*** Block opens ***
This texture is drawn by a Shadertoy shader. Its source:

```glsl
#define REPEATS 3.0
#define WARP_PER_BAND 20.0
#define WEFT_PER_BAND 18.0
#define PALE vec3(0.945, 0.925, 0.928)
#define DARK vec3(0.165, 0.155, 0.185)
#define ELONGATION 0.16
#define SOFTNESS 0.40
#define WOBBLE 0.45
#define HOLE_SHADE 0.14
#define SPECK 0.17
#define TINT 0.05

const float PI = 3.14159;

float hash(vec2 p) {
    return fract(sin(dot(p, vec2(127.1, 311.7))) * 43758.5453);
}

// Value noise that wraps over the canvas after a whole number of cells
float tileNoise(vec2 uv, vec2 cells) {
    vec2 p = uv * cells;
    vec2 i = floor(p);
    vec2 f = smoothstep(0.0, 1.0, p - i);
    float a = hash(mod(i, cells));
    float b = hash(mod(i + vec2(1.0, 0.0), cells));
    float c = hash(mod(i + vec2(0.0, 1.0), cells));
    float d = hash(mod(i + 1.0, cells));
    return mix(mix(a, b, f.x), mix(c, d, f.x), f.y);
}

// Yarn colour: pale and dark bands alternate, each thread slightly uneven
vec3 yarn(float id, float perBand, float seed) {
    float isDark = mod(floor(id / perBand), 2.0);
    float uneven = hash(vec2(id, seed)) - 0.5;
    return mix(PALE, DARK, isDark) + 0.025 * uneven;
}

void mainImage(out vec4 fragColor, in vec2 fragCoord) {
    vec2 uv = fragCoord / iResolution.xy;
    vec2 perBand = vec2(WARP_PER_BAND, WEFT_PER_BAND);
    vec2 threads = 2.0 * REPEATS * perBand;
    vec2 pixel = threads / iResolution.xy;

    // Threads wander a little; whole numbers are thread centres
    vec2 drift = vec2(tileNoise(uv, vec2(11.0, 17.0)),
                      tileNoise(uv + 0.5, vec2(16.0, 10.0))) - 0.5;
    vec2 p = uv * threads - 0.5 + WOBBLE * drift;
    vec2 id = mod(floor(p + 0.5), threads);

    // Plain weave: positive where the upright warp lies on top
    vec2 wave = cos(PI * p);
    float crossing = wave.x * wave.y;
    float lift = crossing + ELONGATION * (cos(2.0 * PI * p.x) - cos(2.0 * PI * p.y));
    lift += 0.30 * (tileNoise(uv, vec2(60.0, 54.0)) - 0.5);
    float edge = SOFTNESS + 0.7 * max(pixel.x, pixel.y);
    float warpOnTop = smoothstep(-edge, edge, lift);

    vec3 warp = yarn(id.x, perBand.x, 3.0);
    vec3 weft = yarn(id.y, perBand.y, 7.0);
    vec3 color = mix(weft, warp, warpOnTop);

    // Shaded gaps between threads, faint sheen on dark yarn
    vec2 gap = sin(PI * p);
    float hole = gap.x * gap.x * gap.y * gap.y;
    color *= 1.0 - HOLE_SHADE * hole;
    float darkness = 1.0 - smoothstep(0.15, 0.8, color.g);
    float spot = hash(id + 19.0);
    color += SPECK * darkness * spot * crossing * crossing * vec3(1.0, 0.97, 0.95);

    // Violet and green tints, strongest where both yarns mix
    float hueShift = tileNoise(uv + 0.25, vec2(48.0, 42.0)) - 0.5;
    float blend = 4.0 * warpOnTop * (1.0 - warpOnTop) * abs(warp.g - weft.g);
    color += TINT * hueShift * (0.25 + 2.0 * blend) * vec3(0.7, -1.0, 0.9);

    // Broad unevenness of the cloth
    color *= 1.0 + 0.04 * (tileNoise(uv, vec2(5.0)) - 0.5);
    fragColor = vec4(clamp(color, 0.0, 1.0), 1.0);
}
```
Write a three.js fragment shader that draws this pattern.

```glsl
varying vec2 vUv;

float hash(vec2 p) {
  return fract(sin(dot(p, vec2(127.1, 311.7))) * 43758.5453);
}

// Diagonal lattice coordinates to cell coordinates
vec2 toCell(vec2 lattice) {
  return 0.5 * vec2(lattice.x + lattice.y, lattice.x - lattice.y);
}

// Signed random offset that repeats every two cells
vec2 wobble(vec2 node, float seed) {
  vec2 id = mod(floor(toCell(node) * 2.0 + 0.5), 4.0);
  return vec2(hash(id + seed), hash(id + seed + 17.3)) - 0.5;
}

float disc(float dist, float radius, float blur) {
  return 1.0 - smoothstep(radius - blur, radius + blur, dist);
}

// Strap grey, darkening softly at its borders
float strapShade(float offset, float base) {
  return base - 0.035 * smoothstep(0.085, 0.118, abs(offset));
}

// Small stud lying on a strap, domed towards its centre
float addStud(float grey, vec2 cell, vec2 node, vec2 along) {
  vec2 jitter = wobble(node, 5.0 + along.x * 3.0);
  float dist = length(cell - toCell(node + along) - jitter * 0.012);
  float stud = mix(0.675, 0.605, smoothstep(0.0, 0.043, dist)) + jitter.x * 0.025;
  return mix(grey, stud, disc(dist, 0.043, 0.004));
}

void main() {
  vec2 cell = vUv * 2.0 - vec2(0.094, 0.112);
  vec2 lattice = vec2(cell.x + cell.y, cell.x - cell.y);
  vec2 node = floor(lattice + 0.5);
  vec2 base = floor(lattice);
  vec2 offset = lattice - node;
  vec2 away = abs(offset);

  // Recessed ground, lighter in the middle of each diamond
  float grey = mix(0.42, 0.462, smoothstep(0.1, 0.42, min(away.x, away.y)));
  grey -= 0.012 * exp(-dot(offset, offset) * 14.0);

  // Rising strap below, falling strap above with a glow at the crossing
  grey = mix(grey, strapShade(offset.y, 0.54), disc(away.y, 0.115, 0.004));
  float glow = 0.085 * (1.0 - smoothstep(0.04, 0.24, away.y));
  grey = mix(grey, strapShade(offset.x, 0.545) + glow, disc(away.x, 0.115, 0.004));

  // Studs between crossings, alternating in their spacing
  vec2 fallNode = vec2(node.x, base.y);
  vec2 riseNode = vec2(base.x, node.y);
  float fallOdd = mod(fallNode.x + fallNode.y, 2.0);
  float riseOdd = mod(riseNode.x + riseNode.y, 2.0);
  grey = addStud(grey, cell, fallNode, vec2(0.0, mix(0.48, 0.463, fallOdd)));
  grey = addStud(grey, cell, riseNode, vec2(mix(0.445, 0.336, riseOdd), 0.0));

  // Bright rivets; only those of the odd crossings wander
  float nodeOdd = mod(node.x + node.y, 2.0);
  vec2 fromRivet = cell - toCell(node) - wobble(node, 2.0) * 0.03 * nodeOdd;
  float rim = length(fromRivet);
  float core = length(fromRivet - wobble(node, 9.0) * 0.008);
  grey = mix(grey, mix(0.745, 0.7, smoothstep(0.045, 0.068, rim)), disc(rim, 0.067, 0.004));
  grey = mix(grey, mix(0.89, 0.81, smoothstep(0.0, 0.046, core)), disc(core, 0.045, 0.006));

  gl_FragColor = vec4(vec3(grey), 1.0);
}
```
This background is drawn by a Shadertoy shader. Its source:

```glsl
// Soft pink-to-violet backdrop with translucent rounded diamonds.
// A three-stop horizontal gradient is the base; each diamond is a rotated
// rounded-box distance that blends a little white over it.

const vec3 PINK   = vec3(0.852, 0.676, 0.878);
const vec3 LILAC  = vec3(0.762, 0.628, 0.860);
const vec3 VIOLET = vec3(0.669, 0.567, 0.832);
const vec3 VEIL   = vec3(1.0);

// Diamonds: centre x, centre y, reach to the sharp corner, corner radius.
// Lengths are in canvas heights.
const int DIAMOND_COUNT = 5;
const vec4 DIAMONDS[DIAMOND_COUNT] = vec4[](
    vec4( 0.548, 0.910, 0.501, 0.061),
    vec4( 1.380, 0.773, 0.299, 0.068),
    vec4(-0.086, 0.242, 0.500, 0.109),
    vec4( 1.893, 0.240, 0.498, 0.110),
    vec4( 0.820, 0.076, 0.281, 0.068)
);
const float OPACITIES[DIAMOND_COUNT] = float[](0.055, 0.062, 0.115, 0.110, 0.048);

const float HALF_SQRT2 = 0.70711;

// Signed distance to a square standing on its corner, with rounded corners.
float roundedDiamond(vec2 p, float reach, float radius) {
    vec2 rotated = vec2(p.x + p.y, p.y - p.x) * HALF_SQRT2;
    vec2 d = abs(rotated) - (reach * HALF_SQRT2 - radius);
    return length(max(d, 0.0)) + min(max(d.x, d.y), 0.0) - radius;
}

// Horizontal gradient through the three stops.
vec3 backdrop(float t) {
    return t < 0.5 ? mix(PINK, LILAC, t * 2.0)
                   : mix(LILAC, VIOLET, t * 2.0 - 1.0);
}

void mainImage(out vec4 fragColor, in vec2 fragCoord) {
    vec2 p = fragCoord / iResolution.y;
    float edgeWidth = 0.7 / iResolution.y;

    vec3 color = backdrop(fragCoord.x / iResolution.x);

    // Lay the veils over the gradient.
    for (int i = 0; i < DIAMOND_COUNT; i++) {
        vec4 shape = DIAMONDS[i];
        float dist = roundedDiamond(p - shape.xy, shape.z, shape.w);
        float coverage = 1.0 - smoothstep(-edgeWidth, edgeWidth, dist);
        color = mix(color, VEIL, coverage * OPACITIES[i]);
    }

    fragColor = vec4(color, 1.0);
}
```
*** Block closes ***
## EXERCISE DESCRIPTION
Filter the records above down to the lines containing "cells".

## REPLY
// Value noise that wraps over the canvas after a whole number of cells
float tileNoise(vec2 uv, vec2 cells) {
    vec2 p = uv * cells;
    float a = hash(mod(i, cells));
    float b = hash(mod(i + vec2(1.0, 0.0), cells));
    float c = hash(mod(i + vec2(0.0, 1.0), cells));
    float d = hash(mod(i + 1.0, cells));
// Signed random offset that repeats every two cells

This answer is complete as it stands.